Leave out the pictures. Return every record otherwise untouched.

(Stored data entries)
* * *

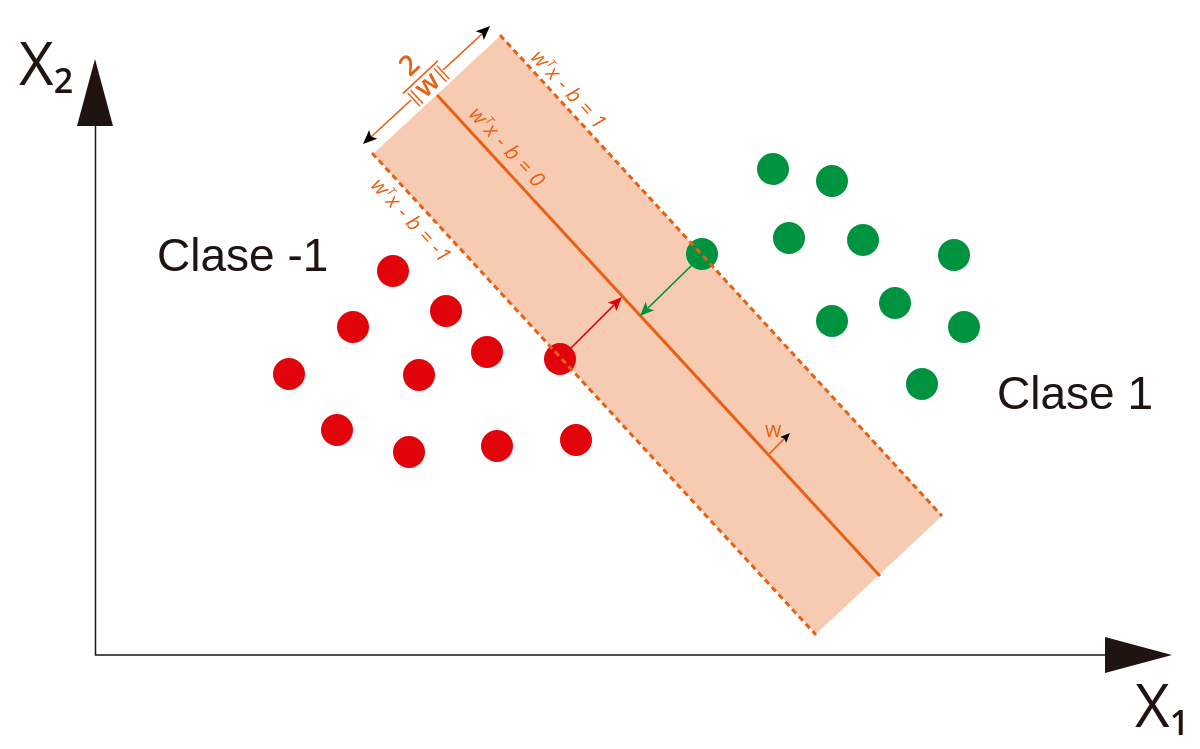
<!DOCTYPE html>
<html lang="es">
<head>
<meta charset="utf-8">
<title>Margen de separación entre dos clases</title>
<style>
:root {
  --paper: #ffffff;
  --ink: #1f1410;
  --margin: #f6cbb2;
  --orange: #e95f13;
  --red: #e1040b;
  --green: #00933f;
}
* { box-sizing: border-box; margin: 0; }
html, body { width: 1200px; height: 749px; overflow: hidden; background: var(--paper); }
.diagram { position: relative; width: 1200px; height: 749px; overflow: hidden; color: var(--ink); }
.plot { display: block; width: 1200px; height: 749px; }
.label { position: absolute; line-height: 1; white-space: nowrap; }
.class-name { font: 46px/1 "Liberation Sans", Arial, sans-serif; }
.class-negative { left: 157px; top: 232px; }
.class-positive { left: 997px; top: 370px; }
.axis-name { font: 60px/1 "Open Sans", "Noto Sans", sans-serif; }
.axis-name sub { font-size: 34px; font-weight: 600; line-height: 0; vertical-align: -8px; }
.axis-vertical { left: 19px; top: 32px; }
.axis-horizontal { left: 1135px; top: 674px; }
.axis { fill: none; stroke: var(--ink); stroke-width: 1.5; }
.axis-head { fill: var(--ink); }
.band { fill: var(--margin); }
.hyperplane { stroke: var(--orange); stroke-width: 3; }
.boundary { stroke: var(--orange); stroke-width: 3; stroke-dasharray: 6 4; }
.negative { fill: var(--red); color: var(--red); }
.positive { fill: var(--green); color: var(--green); }
.measure { color: var(--orange); }
.arrow line { stroke: currentColor; stroke-width: 1.7; }
.arrow path { fill: currentColor; }
.formula { fill: var(--orange); font: 21px "Open Sans", "Noto Sans", sans-serif; }
.formula text { font-style: italic; }
.formula .power { font-size: 12px; }
.formula .upright { font-style: normal; }
.fraction { fill: var(--orange); font: 600 28px "Open Sans", "Noto Sans", sans-serif; text-anchor: middle; }
.fraction line { stroke: var(--orange); stroke-width: 1.5; }
</style>
</head>
<body>
<main class="diagram">
  <svg class="plot" viewBox="0 0 1200 749" aria-label="Hiperplano, margen y puntos de dos clases">
    <defs>
      <path id="head" d="M0 0L-14 -6L-11 0L-14 6Z"/>
      <circle id="point" r="16"/>
    </defs>

    <g class="axes">
      <path class="axis" d="M95.5 120V655H1110"/>
      <polygon class="axis-head" points="95,59 113,126 77,126"/>
      <polygon class="axis-head" points="1172,655 1105,637 1105,673"/>
    </g>

    <polygon class="band" points="500,36 942,516 816,634 373,154"/>

    <g class="negative">
      <use href="#point" x="393" y="271"/>
      <use href="#point" x="446" y="311"/>
      <use href="#point" x="353" y="327"/>
      <use href="#point" x="487" y="352"/>
      <use href="#point" x="289" y="374"/>
      <use href="#point" x="419" y="375"/>
      <use href="#point" x="560" y="359"/>
      <use href="#point" x="337" y="430"/>
      <use href="#point" x="409" y="452"/>
      <use href="#point" x="497" y="446"/>
      <use href="#point" x="576" y="440"/>
    </g>
    <g class="positive">
      <use href="#point" x="773" y="169"/>
      <use href="#point" x="832" y="181"/>
      <use href="#point" x="789" y="238"/>
      <use href="#point" x="863" y="240"/>
      <use href="#point" x="954" y="255"/>
      <use href="#point" x="702" y="254"/>
      <use href="#point" x="895" y="303"/>
      <use href="#point" x="832" y="321"/>
      <use href="#point" x="964" y="327"/>
      <use href="#point" x="922" y="384"/>
    </g>

    <g class="boundaries">
      <line class="boundary" x1="500" y1="35" x2="942" y2="516"/>
      <line class="boundary" x1="372" y1="153" x2="816" y2="635"/>
      <line class="hyperplane" x1="437" y1="95" x2="880" y2="576"/>
    </g>

    <g class="arrow negative">
      <line x1="571" y1="348" x2="614" y2="305"/>
      <use href="#head" transform="translate(622 297) rotate(-45)"/>
    </g>
    <g class="arrow positive">
      <line x1="691" y1="266" x2="648" y2="308"/>
      <use href="#head" transform="translate(640 316) rotate(135)"/>
    </g>
    <g class="arrow measure">
      <line x1="443" y1="70" x2="482" y2="34"/>
      <use href="#head" transform="translate(490 26) rotate(-43)"/>
      <line x1="411" y1="100" x2="371" y2="137"/>
      <use href="#head" transform="translate(363 144) rotate(137)"/>
      <line x1="768" y1="455" x2="785" y2="438"/>
      <use href="#head" transform="translate(790 433) rotate(-45) scale(.7)"/>
    </g>

    <g class="fraction" transform="translate(421 78) rotate(-43)">
      <text x="0" y="-8">2</text>
      <line x1="-24" y1="-1" x2="24" y2="-1"/>
      <text x="0" y="18">w</text>
      <line x1="-20" y1="2" x2="-20" y2="20"/>
      <line x1="-16" y1="2" x2="-16" y2="20"/>
      <line x1="16" y1="2" x2="16" y2="20"/>
      <line x1="20" y1="2" x2="20" y2="20"/>
    </g>

    <g class="formula">
      <text transform="translate(530 58) rotate(47.4)" textLength="99">w<tspan class="power" dy="-8">T</tspan><tspan dy="8">x - b = 1</tspan></text>
      <text transform="translate(468 115) rotate(47.4)" textLength="100">w<tspan class="power" dy="-8">T</tspan><tspan dy="8">x - b = 0</tspan></text>
      <text transform="translate(370 186) rotate(47.4)" textLength="106">w<tspan class="power" dy="-8">T</tspan><tspan dy="8">x - b = -1</tspan></text>
      <text class="upright" x="765" y="437">w</text>
    </g>
  </svg>

  <p class="label axis-name axis-vertical">X<sub>2</sub></p>
  <p class="label axis-name axis-horizontal">X<sub>1</sub></p>
  <p class="label class-name class-negative">Clase -1</p>
  <p class="label class-name class-positive">Clase 1</p>
</main>
</body>
</html>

* * *

Exercise result »
<!DOCTYPE html>
<html lang="es">
<head>
<meta charset="utf-8">
<title>Margen de separación entre dos clases</title>
<style>
:root {
  --paper: #ffffff;
  --ink: #1f1410;
  --margin: #f6cbb2;
  --orange: #e95f13;
  --red: #e1040b;
  --green: #00933f;
}
* { box-sizing: border-box; margin: 0; }
html, body { width: 1200px; height: 749px; overflow: hidden; background: var(--paper); }
.diagram { position: relative; width: 1200px; height: 749px; overflow: hidden; color: var(--ink); }
.plot { display: block; width: 1200px; height: 749px; }
.label { position: absolute; line-height: 1; white-space: nowrap; }
.class-name { font: 46px/1 "Liberation Sans", Arial, sans-serif; }
.class-negative { left: 157px; top: 232px; }
.class-positive { left: 997px; top: 370px; }
.axis-name { font: 60px/1 "Open Sans", "Noto Sans", sans-serif; }
.axis-name sub { font-size: 34px; font-weight: 600; line-height: 0; vertical-align: -8px; }
.axis-vertical { left: 19px; top: 32px; }
.axis-horizontal { left: 1135px; top: 674px; }
.axis { fill: none; stroke: var(--ink); stroke-width: 1.5; }
.axis-head { fill: var(--ink); }
.band { fill: var(--margin); }
.hyperplane { stroke: var(--orange); stroke-width: 3; }
.boundary { stroke: var(--orange); stroke-width: 3; stroke-dasharray: 6 4; }
.negative { fill: var(--red); color: var(--red); }
.positive { fill: var(--green); color: var(--green); }
.measure { color: var(--orange); }
.arrow line { stroke: currentColor; stroke-width: 1.7; }
.arrow path { fill: currentColor; }
.formula { fill: var(--orange); font: 21px "Open Sans", "Noto Sans", sans-serif; }
.formula text { font-style: italic; }
.formula .power { font-size: 12px; }
.formula .upright { font-style: normal; }
.fraction { fill: var(--orange); font: 600 28px "Open Sans", "Noto Sans", sans-serif; text-anchor: middle; }
.fraction line { stroke: var(--orange); stroke-width: 1.5; }
</style>
</head>
<body>
<main class="diagram">
  <svg class="plot" viewBox="0 0 1200 749" aria-label="Hiperplano, margen y puntos de dos clases">
    <defs>
      <path id="head" d="M0 0L-14 -6L-11 0L-14 6Z"/>
      <circle id="point" r="16"/>
    </defs>

    <g class="axes">
      <path class="axis" d="M95.5 120V655H1110"/>
      <polygon class="axis-head" points="95,59 113,126 77,126"/>
      <polygon class="axis-head" points="1172,655 1105,637 1105,673"/>
    </g>

    <polygon class="band" points="500,36 942,516 816,634 373,154"/>

    <g class="negative">
      <use href="#point" x="393" y="271"/>
      <use href="#point" x="446" y="311"/>
      <use href="#point" x="353" y="327"/>
      <use href="#point" x="487" y="352"/>
      <use href="#point" x="289" y="374"/>
      <use href="#point" x="419" y="375"/>
      <use href="#point" x="560" y="359"/>
      <use href="#point" x="337" y="430"/>
      <use href="#point" x="409" y="452"/>
      <use href="#point" x="497" y="446"/>
      <use href="#point" x="576" y="440"/>
    </g>
    <g class="positive">
      <use href="#point" x="773" y="169"/>
      <use href="#point" x="832" y="181"/>
      <use href="#point" x="789" y="238"/>
      <use href="#point" x="863" y="240"/>
      <use href="#point" x="954" y="255"/>
      <use href="#point" x="702" y="254"/>
      <use href="#point" x="895" y="303"/>
      <use href="#point" x="832" y="321"/>
      <use href="#point" x="964" y="327"/>
      <use href="#point" x="922" y="384"/>
    </g>

    <g class="boundaries">
      <line class="boundary" x1="500" y1="35" x2="942" y2="516"/>
      <line class="boundary" x1="372" y1="153" x2="816" y2="635"/>
      <line class="hyperplane" x1="437" y1="95" x2="880" y2="576"/>
    </g>

    <g class="arrow negative">
      <line x1="571" y1="348" x2="614" y2="305"/>
      <use href="#head" transform="translate(622 297) rotate(-45)"/>
    </g>
    <g class="arrow positive">
      <line x1="691" y1="266" x2="648" y2="308"/>
      <use href="#head" transform="translate(640 316) rotate(135)"/>
    </g>
    <g class="arrow measure">
      <line x1="443" y1="70" x2="482" y2="34"/>
      <use href="#head" transform="translate(490 26) rotate(-43)"/>
      <line x1="411" y1="100" x2="371" y2="137"/>
      <use href="#head" transform="translate(363 144) rotate(137)"/>
      <line x1="768" y1="455" x2="785" y2="438"/>
      <use href="#head" transform="translate(790 433) rotate(-45) scale(.7)"/>
    </g>

    <g class="fraction" transform="translate(421 78) rotate(-43)">
      <text x="0" y="-8">2</text>
      <line x1="-24" y1="-1" x2="24" y2="-1"/>
      <text x="0" y="18">w</text>
      <line x1="-20" y1="2" x2="-20" y2="20"/>
      <line x1="-16" y1="2" x2="-16" y2="20"/>
      <line x1="16" y1="2" x2="16" y2="20"/>
      <line x1="20" y1="2" x2="20" y2="20"/>
    </g>

    <g class="formula">
      <text transform="translate(530 58) rotate(47.4)" textLength="99">w<tspan class="power" dy="-8">T</tspan><tspan dy="8">x - b = 1</tspan></text>
      <text transform="translate(468 115) rotate(47.4)" textLength="100">w<tspan class="power" dy="-8">T</tspan><tspan dy="8">x - b = 0</tspan></text>
      <text transform="translate(370 186) rotate(47.4)" textLength="106">w<tspan class="power" dy="-8">T</tspan><tspan dy="8">x - b = -1</tspan></text>
      <text class="upright" x="765" y="437">w</text>
    </g>
  </svg>

  <p class="label axis-name axis-vertical">X<sub>2</sub></p>
  <p class="label axis-name axis-horizontal">X<sub>1</sub></p>
  <p class="label class-name class-negative">Clase -1</p>
  <p class="label class-name class-positive">Clase 1</p>
</main>
</body>
</html>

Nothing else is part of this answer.